[Collection entries]
[Start of section]

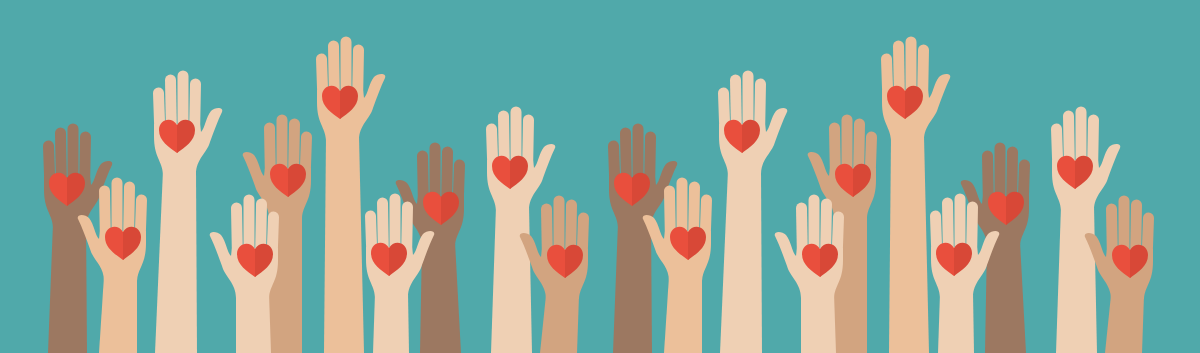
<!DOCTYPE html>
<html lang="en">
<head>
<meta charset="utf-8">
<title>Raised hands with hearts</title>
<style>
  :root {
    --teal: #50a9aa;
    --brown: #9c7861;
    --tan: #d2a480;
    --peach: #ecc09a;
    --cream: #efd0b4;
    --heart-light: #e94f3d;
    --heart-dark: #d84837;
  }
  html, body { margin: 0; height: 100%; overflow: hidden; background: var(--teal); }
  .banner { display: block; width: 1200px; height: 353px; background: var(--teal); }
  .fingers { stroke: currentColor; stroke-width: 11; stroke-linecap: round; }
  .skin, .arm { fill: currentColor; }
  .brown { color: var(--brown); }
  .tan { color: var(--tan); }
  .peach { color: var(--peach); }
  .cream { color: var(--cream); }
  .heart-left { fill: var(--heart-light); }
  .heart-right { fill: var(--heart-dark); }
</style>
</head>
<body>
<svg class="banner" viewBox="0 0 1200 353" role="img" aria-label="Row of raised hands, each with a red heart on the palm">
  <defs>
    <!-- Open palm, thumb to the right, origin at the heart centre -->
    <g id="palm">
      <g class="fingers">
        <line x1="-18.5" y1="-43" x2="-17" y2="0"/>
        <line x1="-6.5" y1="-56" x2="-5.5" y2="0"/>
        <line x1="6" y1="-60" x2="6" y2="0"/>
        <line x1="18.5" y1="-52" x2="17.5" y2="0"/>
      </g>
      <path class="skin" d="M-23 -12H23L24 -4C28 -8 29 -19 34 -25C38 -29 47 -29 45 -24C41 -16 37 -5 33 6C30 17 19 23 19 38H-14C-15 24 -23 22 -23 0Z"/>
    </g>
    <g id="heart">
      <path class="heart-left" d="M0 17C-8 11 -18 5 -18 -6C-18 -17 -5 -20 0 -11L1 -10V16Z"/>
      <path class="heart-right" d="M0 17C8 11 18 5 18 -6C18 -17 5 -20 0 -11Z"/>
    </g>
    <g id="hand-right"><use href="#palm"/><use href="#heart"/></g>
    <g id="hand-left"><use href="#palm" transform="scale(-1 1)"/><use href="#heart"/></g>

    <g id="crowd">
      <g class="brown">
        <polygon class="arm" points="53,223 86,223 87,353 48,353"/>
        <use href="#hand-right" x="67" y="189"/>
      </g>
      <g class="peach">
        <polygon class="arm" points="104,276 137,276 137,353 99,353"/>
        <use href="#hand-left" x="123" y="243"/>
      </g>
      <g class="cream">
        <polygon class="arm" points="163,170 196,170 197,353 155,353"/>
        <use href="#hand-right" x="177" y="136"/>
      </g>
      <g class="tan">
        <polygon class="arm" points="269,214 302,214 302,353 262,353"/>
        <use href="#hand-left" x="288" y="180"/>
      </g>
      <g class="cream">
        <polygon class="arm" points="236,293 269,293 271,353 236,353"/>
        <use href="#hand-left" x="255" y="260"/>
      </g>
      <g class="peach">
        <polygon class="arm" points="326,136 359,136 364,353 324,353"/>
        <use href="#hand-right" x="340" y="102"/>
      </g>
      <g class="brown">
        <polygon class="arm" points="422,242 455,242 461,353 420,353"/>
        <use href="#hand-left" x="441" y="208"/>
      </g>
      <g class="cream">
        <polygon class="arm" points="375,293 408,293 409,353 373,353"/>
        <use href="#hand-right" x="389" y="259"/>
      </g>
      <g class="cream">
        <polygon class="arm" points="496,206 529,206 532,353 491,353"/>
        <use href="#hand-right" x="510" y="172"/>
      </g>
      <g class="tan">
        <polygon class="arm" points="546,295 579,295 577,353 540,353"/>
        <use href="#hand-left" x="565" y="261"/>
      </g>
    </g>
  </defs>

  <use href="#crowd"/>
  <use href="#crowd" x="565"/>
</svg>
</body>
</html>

[End of section]
[Start of section]

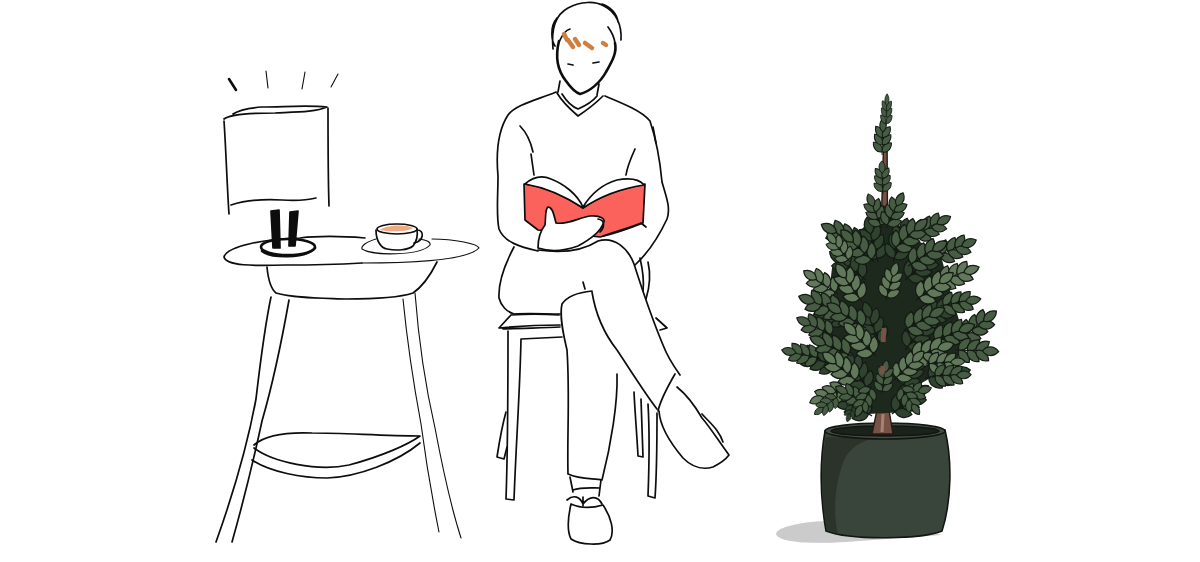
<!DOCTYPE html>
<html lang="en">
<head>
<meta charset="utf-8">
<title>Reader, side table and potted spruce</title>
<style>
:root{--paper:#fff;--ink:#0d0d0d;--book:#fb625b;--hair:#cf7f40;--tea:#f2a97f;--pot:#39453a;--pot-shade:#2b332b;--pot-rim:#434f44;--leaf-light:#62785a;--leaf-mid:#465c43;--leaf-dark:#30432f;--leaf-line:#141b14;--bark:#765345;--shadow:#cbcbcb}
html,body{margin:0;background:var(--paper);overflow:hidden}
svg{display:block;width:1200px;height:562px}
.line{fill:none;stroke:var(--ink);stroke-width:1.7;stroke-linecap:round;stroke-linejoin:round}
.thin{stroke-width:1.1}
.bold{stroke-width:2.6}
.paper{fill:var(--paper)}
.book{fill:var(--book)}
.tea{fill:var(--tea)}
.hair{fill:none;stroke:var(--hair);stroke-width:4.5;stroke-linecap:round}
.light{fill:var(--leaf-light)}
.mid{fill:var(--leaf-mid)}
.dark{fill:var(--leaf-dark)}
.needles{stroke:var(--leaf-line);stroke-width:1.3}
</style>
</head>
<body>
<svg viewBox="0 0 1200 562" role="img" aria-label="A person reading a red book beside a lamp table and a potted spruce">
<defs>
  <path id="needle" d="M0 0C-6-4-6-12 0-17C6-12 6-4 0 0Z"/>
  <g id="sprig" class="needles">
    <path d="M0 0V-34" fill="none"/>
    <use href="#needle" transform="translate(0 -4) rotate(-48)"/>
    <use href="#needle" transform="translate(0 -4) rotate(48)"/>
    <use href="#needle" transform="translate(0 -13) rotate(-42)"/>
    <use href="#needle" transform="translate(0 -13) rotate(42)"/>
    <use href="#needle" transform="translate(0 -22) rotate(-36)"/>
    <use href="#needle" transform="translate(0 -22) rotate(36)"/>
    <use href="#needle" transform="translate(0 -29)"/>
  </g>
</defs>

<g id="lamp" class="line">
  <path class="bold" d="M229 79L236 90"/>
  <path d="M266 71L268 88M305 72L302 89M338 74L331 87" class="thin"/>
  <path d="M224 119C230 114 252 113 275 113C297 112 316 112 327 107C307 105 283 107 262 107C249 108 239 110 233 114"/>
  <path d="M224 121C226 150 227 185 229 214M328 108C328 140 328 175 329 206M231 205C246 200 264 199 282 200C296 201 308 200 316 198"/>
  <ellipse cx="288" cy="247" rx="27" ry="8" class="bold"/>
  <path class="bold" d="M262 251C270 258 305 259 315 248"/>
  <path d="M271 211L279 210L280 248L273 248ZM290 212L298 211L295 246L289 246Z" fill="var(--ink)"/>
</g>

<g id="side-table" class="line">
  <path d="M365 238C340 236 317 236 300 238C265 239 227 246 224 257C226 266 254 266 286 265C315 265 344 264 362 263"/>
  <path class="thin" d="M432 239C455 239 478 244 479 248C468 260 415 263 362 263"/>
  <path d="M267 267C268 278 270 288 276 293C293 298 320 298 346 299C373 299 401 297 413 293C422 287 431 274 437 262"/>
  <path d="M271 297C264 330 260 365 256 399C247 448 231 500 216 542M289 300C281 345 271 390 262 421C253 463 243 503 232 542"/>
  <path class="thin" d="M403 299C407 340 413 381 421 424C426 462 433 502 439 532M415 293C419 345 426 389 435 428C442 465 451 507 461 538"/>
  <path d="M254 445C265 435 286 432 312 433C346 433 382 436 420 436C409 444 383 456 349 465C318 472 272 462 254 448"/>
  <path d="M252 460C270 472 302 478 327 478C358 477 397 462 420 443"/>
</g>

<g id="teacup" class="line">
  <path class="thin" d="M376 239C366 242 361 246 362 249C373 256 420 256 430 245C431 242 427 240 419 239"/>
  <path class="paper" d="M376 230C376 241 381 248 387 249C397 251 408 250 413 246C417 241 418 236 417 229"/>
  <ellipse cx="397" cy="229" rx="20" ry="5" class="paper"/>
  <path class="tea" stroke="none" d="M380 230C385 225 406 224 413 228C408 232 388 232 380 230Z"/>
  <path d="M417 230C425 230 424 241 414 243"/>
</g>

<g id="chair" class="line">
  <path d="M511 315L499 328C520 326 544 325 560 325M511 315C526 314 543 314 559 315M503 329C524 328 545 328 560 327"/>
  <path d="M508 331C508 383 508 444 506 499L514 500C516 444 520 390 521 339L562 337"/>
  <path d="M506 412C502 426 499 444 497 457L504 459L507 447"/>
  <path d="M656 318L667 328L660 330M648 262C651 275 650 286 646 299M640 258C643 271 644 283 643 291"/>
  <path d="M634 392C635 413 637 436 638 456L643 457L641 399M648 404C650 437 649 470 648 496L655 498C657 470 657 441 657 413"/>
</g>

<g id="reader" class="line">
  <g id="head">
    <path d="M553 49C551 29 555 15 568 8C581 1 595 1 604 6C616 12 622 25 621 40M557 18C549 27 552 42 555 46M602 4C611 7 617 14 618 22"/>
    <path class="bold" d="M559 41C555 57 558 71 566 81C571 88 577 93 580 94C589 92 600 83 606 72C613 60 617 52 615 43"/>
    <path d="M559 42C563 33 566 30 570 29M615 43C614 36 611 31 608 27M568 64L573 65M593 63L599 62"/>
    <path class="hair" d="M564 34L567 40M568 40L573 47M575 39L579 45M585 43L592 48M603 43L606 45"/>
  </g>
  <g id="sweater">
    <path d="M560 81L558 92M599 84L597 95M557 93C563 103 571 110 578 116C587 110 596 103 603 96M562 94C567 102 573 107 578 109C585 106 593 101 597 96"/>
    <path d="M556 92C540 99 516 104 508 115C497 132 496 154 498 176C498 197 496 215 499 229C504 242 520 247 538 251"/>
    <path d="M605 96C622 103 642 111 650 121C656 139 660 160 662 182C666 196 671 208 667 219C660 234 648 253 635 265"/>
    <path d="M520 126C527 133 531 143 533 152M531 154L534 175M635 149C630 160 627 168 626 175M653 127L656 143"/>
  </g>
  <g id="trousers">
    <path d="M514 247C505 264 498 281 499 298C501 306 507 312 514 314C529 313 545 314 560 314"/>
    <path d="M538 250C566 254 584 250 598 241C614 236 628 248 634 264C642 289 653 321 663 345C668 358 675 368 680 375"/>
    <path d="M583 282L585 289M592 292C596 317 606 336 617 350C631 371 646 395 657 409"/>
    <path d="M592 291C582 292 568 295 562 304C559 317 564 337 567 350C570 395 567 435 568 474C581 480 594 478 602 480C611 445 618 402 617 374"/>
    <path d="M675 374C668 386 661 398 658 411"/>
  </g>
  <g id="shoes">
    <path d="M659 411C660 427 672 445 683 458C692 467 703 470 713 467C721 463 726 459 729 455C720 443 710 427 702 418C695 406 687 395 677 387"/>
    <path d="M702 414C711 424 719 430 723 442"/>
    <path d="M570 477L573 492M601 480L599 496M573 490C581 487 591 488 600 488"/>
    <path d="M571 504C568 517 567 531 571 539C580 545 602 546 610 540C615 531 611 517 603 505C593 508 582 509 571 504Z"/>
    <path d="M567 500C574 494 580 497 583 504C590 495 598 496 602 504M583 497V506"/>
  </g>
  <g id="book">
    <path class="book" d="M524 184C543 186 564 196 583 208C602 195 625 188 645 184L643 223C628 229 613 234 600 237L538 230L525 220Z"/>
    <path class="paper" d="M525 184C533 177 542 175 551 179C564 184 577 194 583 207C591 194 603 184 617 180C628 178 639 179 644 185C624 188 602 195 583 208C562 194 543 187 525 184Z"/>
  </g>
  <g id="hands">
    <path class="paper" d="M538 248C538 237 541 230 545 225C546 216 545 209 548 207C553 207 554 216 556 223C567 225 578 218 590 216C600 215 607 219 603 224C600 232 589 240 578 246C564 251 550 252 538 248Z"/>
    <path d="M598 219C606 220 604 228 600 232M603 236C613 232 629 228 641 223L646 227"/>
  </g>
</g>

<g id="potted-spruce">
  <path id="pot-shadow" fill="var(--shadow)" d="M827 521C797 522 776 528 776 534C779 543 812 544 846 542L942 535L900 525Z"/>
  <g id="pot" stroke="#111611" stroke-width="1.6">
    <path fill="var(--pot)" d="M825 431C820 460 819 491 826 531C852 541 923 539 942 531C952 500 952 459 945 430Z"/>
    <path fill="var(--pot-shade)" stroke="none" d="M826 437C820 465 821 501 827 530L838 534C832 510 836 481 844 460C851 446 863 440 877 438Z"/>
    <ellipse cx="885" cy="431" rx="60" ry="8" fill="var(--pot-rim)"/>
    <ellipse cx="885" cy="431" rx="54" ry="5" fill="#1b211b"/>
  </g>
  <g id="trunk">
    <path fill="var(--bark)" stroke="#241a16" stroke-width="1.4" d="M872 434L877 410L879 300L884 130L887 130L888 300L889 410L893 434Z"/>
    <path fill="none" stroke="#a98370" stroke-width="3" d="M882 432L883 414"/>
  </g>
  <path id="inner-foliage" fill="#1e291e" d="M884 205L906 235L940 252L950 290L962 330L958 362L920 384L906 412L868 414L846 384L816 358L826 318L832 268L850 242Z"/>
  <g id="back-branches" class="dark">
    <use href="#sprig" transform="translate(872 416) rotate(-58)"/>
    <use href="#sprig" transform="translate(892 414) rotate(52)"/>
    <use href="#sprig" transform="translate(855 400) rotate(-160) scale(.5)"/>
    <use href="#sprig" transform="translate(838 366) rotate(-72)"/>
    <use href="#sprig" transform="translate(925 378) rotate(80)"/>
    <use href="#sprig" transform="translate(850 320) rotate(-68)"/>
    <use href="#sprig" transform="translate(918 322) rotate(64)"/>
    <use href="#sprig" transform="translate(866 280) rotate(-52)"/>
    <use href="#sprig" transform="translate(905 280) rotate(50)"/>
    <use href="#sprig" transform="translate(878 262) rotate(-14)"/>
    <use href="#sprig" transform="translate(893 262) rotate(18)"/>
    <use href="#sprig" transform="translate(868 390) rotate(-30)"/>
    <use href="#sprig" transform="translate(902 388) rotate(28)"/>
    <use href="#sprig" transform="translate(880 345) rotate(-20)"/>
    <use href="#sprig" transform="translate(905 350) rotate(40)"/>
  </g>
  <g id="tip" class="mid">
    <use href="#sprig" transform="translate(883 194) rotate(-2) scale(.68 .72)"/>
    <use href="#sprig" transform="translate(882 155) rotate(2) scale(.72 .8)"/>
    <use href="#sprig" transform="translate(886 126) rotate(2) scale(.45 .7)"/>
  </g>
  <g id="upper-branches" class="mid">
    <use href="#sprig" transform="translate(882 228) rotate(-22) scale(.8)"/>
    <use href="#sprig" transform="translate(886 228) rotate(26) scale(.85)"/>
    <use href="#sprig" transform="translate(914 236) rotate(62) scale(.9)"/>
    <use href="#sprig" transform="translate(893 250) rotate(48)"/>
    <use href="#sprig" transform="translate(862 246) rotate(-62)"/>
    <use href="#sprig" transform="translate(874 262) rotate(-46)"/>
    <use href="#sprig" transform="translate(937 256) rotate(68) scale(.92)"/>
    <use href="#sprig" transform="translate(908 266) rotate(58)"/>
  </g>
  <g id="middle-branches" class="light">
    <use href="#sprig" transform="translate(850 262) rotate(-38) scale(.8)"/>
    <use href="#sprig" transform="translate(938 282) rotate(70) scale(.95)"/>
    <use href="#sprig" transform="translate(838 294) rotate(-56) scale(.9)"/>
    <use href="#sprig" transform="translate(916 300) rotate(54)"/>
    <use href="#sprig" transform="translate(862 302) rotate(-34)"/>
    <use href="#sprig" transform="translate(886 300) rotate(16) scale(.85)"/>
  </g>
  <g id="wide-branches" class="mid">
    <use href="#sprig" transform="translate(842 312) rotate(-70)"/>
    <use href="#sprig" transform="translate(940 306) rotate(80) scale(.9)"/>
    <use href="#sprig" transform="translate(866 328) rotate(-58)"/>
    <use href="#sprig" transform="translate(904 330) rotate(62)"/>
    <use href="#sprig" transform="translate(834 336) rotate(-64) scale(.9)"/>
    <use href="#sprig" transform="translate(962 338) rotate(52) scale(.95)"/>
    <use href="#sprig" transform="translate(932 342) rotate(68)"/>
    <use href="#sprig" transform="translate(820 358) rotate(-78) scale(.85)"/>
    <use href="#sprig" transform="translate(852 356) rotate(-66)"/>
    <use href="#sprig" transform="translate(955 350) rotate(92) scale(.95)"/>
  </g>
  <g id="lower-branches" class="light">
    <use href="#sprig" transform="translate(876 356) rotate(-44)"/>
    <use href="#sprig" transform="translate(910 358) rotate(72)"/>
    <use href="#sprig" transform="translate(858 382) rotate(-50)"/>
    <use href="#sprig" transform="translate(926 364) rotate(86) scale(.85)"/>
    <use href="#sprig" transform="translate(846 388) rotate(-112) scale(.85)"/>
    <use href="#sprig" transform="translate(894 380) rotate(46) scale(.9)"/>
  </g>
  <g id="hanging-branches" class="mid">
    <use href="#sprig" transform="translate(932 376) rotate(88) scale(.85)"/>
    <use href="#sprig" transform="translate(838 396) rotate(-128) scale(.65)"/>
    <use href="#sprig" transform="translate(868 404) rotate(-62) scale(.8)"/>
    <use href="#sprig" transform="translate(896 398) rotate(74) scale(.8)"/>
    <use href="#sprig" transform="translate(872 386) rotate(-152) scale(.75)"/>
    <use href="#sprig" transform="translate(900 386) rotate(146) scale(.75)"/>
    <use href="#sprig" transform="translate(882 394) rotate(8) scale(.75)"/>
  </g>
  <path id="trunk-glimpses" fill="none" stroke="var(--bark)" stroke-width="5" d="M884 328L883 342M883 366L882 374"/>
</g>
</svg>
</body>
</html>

[End of section]
[Start of section]

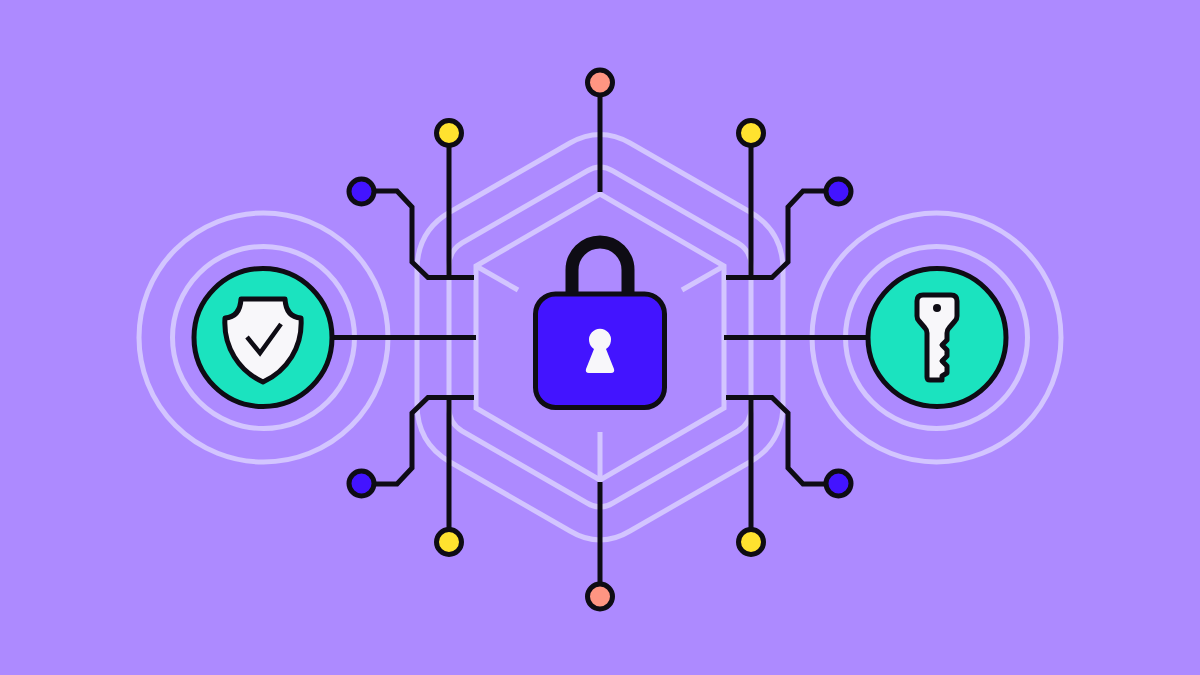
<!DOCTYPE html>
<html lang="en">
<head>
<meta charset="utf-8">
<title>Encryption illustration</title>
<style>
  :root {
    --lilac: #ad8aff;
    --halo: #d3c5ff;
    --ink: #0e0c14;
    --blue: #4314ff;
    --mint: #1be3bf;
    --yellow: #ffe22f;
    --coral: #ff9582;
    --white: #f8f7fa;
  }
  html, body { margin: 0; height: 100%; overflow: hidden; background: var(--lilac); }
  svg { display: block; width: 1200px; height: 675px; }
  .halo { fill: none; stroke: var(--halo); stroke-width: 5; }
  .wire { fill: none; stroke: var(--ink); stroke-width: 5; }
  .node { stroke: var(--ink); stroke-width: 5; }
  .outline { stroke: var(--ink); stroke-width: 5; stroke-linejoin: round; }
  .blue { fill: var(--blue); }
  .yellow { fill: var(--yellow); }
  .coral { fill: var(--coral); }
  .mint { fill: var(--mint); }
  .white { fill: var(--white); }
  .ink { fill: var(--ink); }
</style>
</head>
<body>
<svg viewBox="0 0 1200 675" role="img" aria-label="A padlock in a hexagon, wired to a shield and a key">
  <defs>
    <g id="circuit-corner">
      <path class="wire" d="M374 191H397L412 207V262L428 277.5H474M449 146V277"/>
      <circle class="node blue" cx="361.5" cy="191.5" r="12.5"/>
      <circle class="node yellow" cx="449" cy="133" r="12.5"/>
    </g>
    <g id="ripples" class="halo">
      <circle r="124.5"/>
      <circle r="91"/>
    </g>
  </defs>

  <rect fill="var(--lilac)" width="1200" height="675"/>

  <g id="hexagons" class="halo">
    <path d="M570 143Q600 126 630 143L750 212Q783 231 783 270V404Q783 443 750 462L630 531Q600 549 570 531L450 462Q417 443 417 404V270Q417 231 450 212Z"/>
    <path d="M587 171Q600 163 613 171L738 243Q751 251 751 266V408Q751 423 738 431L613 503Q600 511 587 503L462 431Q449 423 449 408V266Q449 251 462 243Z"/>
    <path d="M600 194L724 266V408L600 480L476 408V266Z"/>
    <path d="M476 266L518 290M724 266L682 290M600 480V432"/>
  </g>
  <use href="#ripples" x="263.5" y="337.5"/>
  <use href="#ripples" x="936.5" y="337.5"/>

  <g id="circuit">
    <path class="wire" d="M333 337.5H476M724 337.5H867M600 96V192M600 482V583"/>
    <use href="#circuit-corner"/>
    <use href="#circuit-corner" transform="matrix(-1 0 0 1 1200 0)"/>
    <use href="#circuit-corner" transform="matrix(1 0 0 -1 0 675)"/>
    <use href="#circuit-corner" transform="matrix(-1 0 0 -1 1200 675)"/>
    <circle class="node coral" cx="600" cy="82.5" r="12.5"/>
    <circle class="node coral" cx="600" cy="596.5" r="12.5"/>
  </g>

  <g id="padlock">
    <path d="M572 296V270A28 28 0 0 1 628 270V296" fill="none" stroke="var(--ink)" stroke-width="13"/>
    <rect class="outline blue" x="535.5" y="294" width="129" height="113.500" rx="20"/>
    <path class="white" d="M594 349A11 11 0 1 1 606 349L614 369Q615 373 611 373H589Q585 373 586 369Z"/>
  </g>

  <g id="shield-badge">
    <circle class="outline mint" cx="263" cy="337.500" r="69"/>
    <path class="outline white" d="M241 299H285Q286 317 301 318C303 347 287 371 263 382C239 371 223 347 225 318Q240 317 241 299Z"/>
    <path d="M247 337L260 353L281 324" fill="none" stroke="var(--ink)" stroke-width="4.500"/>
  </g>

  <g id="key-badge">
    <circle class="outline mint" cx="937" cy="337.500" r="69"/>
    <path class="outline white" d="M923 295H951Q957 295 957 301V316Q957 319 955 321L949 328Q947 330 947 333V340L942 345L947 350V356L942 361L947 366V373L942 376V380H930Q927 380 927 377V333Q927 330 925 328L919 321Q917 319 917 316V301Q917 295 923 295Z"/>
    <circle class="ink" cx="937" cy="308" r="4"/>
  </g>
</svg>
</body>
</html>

[End of section]

## YOUR ASSIGNMENT
Within the entries, find all lines that contain "polygon" and copy each one.

## ANSWER TO THE EXERCISE
        <polygon class="arm" points="53,223 86,223 87,353 48,353"/>
        <polygon class="arm" points="104,276 137,276 137,353 99,353"/>
        <polygon class="arm" points="163,170 196,170 197,353 155,353"/>
        <polygon class="arm" points="269,214 302,214 302,353 262,353"/>
        <polygon class="arm" points="236,293 269,293 271,353 236,353"/>
        <polygon class="arm" points="326,136 359,136 364,353 324,353"/>
        <polygon class="arm" points="422,242 455,242 461,353 420,353"/>
        <polygon class="arm" points="375,293 408,293 409,353 373,353"/>
        <polygon class="arm" points="496,206 529,206 532,353 491,353"/>
        <polygon class="arm" points="546,295 579,295 577,353 540,353"/>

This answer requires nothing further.